We know that young people often struggle to define their identities and their place within society. However, once comfortable in one’s identity, new challenges often arise. One of those challenges is feeling uncertain of whether you live up to society’s expectations of someone who is (insert identity here) . I am Jewish, but I am not particularly observant. Does that make me less of a Jew? I have always identified as female, but I don’t dress the way that other women dress and I don’t wear makeup. Does that make me less of a woman? The answer to both questions is no. But it took me a long time to figure that out.
Two books that communicate these concerns are the graphic novel Ms. Marvel written by G. Willow Wilson and illustrated by Adrian Alphona and The First Rule of Punk by Celia C. Perez. In Ms. Marvel, Kamala doesn’t always feel like she fits the mold of “Muslim teenage girl” that has been defined by her family and community. She also doesn’t see her looks as fitting in the role of a superhero, so when she starts to transform into Ms. Marvel she has white skin and blond hair. Eventually, though, she realizes that actions and not images define us.
In The First Rule of Punk, Malù has moved from Florida to Chicago and she is not particularly happy about it. Her mom, who she calls SuperMexican, is never completely satisfied with her daughter’s “punk” lifestyle. Her mom insists on introducing Malú as María Luisa and wants her to act more like a señorita. Over time, Malú discovers that there were some pretty punk señores and señoras in Mexican history and in Mexico today. She starts to embrace her entire identity rather than just pieces of it, and so do those around her.

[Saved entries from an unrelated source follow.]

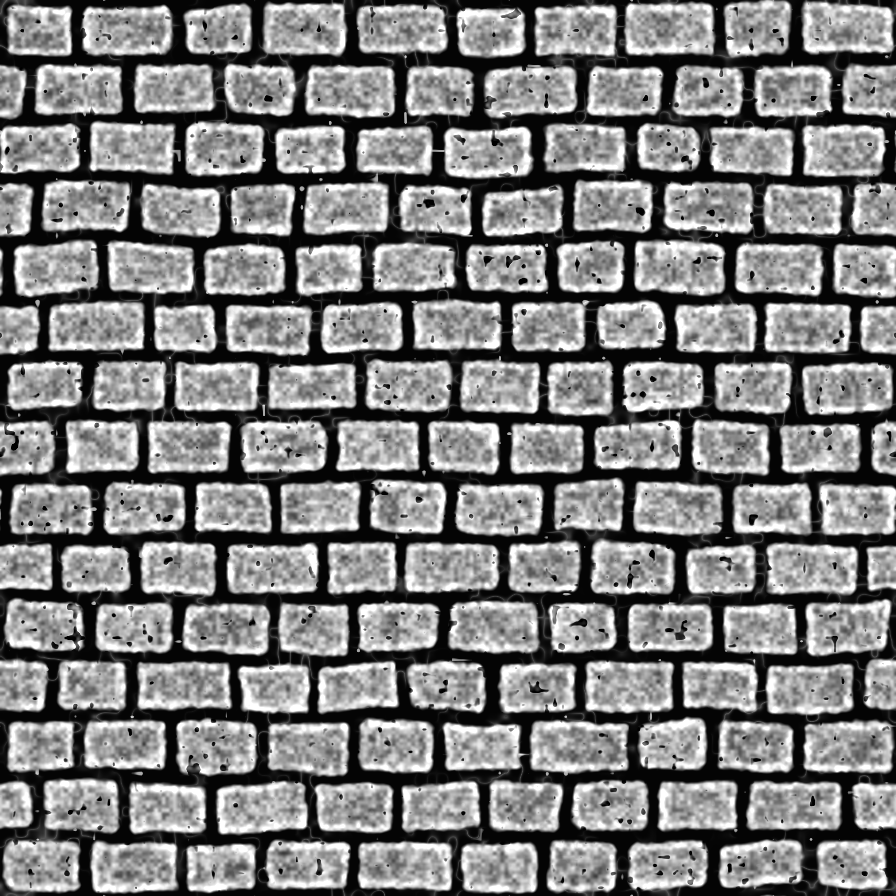
Reproduce this texture map procedurally as a WebGL 1 fragment shader.

```glsl
precision highp float;
// Worn grey cobblestone courses with pale rims, dark pits and black joints.
uniform vec2 u_resolution;

#define ROWS 15.0
#define COLS 10.0
#define HALF_GAP 0.0048
#define CORNER 0.009
#define WIDTH_JITTER 0.22
#define SHIFT_JITTER 0.36
#define TILT 0.07
#define STONE_TONE 0.60
#define RIM_GAIN 0.33
#define GRAIN 0.36
#define PIT_DEPTH 0.58
#define JOINT_TONE 0.015

float hash(vec2 cell) {
  vec3 h = fract(cell.xyx * vec3(0.1031, 0.1030, 0.0973));
  h += dot(h, h.yzx + 33.33);
  return fract((h.x + h.y) * h.z);
}

// Value noise on the unit square, tiling after freq cells.
float noise(vec2 p, float freq, float seed) {
  vec2 s = p * freq;
  vec2 i = floor(s);
  vec2 f = s - i;
  f = f * f * (3.0 - 2.0 * f);
  vec2 a = mod(i, freq) + seed * 37.0;
  vec2 b = mod(i + 1.0, freq) + seed * 37.0;
  return mix(mix(hash(a), hash(vec2(b.x, a.y)), f.x),
             mix(hash(vec2(a.x, b.y)), hash(b), f.x), f.y);
}

// Position of a vertical joint, in column units.
float jointAt(float k, float row) {
  return k + WIDTH_JITTER * (hash(vec2(mod(k, COLS), row + 71.0)) - 0.5);
}

// Depth inside a rounded box, negative outside.
float boxDepth(vec2 q, vec2 halfSize, float radius) {
  vec2 a = abs(q) - halfSize + radius;
  return radius - length(max(a, 0.0)) - min(max(a.x, a.y), 0.0);
}

// x: depth inside the nearest stone, y and z: random values of that stone.
vec3 stoneField(vec2 p) {
  float y = (1.0 - p.y) * ROWS;
  float row = mod(floor(y), ROWS);
  float shift = 0.5 * mod(row, 2.0) + SHIFT_JITTER * (hash(vec2(row, 19.0)) - 0.5);
  float u = p.x * COLS - shift;
  float k = floor(u + 0.5);
  if (u < jointAt(k, row)) k -= 1.0;
  float left = jointAt(k, row);
  float right = jointAt(k + 1.0, row);

  vec2 id = vec2(mod(k, COLS), row);
  vec2 rnd = vec2(hash(id + 131.0), hash(id + 257.0));
  vec2 q = vec2((u - 0.5 * (left + right)) / COLS, (0.5 - fract(y)) / ROWS);
  q += TILT * (rnd.x - 0.5) * vec2(q.y, -q.x);
  vec2 halfSize = 0.5 * vec2((right - left) / COLS, 1.0 / ROWS);
  halfSize -= HALF_GAP + 0.002 * rnd.yx;
  return vec3(boxDepth(q, halfSize, CORNER * (0.6 + 0.7 * rnd.y)), rnd);
}

float stoneTone(vec2 p, float depth, vec2 rnd) {
  float grain = noise(p, 230.0, 1.0) + noise(p, 125.0, 2.0) - 1.0;
  float blotch = noise(p, 42.0, 3.0) - 0.5;
  float t = (depth - 0.0055) / 0.0042;
  float rim = exp(-t * t) * (0.65 + 0.6 * noise(p, 70.0, 4.0));

  // Pits gather in patches and vary in number from stone to stone.
  float speck = 0.68 * noise(p, 118.0, 5.0) + 0.32 * noise(p, 205.0, 6.0);
  float wear = 0.65 * rnd.y + 0.5 * noise(p, 28.0, 7.0);
  float limit = mix(0.90, 0.69, wear);
  float pit = smoothstep(limit, limit + 0.10, speck);
  float halo = smoothstep(limit - 0.16, limit - 0.02, speck) * (1.0 - pit);

  float tone = STONE_TONE + 0.04 * (rnd.x - 0.5);
  tone += GRAIN * grain + 0.13 * blotch + RIM_GAIN * rim + 0.06 * halo;
  return tone - PIT_DEPTH * pit;
}

float jointTone(vec2 p) {
  // Thin fibres and a few pale chips in the black filling.
  float ridge = 1.0 - abs(2.0 * noise(p, 85.0, 8.0) - 1.0);
  float patches = smoothstep(0.45, 0.85, noise(p, 32.0, 9.0));
  float fibre = pow(ridge, 6.0) * patches;
  float chip = smoothstep(0.93, 0.98, noise(p, 95.0, 10.0));
  return JOINT_TONE + 0.32 * fibre + 0.65 * chip;
}

void main() {
  vec2 p = gl_FragCoord.xy / u_resolution;
  float pixel = 1.0 / min(u_resolution.x, u_resolution.y);

  // Bend the courses gently, then roughen the outlines.
  vec2 bend = vec2(noise(p, 24.0, 11.0), noise(p, 22.0, 12.0)) - 0.5;
  vec2 sway = vec2(0.0, noise(p, 9.0, 13.0) - 0.5);
  vec3 stone = stoneField(p + 0.005 * bend + 0.008 * sway);
  float chipped = noise(p, 90.0, 14.0) + 0.6 * noise(p, 180.0, 15.0) - 0.8;
  float depth = stone.x + 0.0028 * chipped;

  float soft = max(0.0022, pixel);
  float cover = smoothstep(-soft, soft, depth - 0.0008);
  float tone = mix(jointTone(p), stoneTone(p, depth, stone.yz), cover);
  gl_FragColor = vec4(vec3(clamp(tone, 0.0, 1.0)), 1.0);
}
```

Society at large communicates its expectations through the media and public systems. Our own social circles have standards that are communicated either directly or indirectly to us at all times. It can be hard for students to feel comfortable within themselves if they do not fit completely into those boxes and especially difficult if there are multiple boxes and just one individual. Books like these can help students to recognize that fitting into an identity group does not, or at least should not, require the loss of individuality.

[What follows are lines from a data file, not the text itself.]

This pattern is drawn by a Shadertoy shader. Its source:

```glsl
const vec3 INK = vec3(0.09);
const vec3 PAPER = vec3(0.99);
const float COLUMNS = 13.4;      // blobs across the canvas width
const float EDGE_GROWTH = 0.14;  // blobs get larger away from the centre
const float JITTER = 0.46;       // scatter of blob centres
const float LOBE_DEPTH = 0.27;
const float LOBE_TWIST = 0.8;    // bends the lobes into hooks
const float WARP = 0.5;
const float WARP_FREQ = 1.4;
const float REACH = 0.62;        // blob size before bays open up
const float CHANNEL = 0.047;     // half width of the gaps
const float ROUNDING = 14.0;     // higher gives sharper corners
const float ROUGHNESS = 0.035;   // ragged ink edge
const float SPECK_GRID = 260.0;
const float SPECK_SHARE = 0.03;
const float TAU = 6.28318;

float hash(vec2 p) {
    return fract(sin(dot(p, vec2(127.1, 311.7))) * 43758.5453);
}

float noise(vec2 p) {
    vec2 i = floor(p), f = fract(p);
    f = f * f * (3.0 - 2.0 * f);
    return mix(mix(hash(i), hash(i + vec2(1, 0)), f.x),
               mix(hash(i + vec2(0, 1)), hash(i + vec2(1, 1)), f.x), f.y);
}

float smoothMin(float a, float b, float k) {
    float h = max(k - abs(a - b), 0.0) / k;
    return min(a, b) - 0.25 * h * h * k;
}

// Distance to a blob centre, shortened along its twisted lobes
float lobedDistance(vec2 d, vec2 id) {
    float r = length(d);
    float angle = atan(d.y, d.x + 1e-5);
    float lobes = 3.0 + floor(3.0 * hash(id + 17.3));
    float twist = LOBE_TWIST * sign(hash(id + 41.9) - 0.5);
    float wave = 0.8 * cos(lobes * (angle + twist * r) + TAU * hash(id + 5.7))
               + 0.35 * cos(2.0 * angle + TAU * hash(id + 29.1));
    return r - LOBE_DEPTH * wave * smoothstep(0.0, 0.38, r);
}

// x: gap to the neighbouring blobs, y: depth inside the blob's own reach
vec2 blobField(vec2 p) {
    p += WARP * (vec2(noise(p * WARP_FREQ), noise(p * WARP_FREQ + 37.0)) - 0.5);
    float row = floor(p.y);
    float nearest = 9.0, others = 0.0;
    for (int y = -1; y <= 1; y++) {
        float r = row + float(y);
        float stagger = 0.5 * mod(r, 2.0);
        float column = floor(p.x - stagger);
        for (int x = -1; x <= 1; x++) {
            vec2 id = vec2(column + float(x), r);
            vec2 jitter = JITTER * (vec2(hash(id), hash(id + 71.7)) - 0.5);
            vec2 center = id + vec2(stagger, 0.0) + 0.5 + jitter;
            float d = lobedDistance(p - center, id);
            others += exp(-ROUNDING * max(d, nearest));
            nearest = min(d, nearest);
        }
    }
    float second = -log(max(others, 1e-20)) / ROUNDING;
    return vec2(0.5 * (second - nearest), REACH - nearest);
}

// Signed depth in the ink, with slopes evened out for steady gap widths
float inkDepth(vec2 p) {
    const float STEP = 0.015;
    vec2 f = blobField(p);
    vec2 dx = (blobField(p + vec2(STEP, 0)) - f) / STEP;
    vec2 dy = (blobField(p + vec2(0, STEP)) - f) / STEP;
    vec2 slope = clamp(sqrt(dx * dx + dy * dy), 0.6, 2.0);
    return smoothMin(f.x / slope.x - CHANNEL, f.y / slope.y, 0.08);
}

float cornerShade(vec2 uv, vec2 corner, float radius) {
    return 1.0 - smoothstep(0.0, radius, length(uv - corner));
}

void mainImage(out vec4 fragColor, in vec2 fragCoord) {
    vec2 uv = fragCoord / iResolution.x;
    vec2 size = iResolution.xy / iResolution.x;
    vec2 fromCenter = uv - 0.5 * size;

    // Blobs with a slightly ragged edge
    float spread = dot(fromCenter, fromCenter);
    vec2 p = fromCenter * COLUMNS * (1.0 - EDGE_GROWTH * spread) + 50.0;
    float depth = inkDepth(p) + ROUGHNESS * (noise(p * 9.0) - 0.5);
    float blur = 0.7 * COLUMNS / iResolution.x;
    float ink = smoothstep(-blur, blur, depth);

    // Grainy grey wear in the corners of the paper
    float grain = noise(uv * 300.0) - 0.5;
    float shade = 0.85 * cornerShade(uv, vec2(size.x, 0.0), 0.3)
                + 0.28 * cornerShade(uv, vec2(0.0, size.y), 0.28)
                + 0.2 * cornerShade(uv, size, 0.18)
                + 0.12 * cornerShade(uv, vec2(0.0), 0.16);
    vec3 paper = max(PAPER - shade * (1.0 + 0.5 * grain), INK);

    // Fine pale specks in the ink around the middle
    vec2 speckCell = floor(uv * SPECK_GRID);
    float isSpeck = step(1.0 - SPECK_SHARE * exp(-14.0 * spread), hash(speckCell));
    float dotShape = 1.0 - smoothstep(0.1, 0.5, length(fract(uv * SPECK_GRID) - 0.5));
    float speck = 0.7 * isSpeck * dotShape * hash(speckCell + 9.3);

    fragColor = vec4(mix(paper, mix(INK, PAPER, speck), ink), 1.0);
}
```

Teaching Tolerance Social Justice Standards (both books):
Identity 3: I know that overlapping identities combine to make me who I am and that none of my group identities on their own fully defines me or any other person.
Diversity 7: I can accurately and respectfully describe ways that people (including myself) are similar to and different from each other and others in their identity groups.
Diversity 9: I know I am connected to other people and can relate to them even when we are different or when we disagree.
Common Core Standards for Ms. Marvel:
RL.2- Determine a theme or central idea of a text and analyze its development over the course of the text, including its relationship to the characters, setting, and plot; provide an objective summary of the text.
RL.3- Analyze how particular lines of dialogue or incidents in a story or drama propel the action, reveal aspects of a character, or provoke a decision.
RL.6- Analyze how differences in the points of view of the characters and the audience or reader (e.g., created through the use of dramatic irony) create such effects as suspense or humor.
Common Core Standards for The First Rule of Punk:
RL.2- Determine a theme or central idea of a text and how it is conveyed through particular details; provide a summary of the text distinct from personal opinions or judgments.
RL.3- Describe how a particular story’s or drama’s plot unfolds in a series of episodes as well as how the characters respond or change as the plot moves toward a resolution.
RL.6- Explain how an author develops the point of view of the narrator or speaker in a text.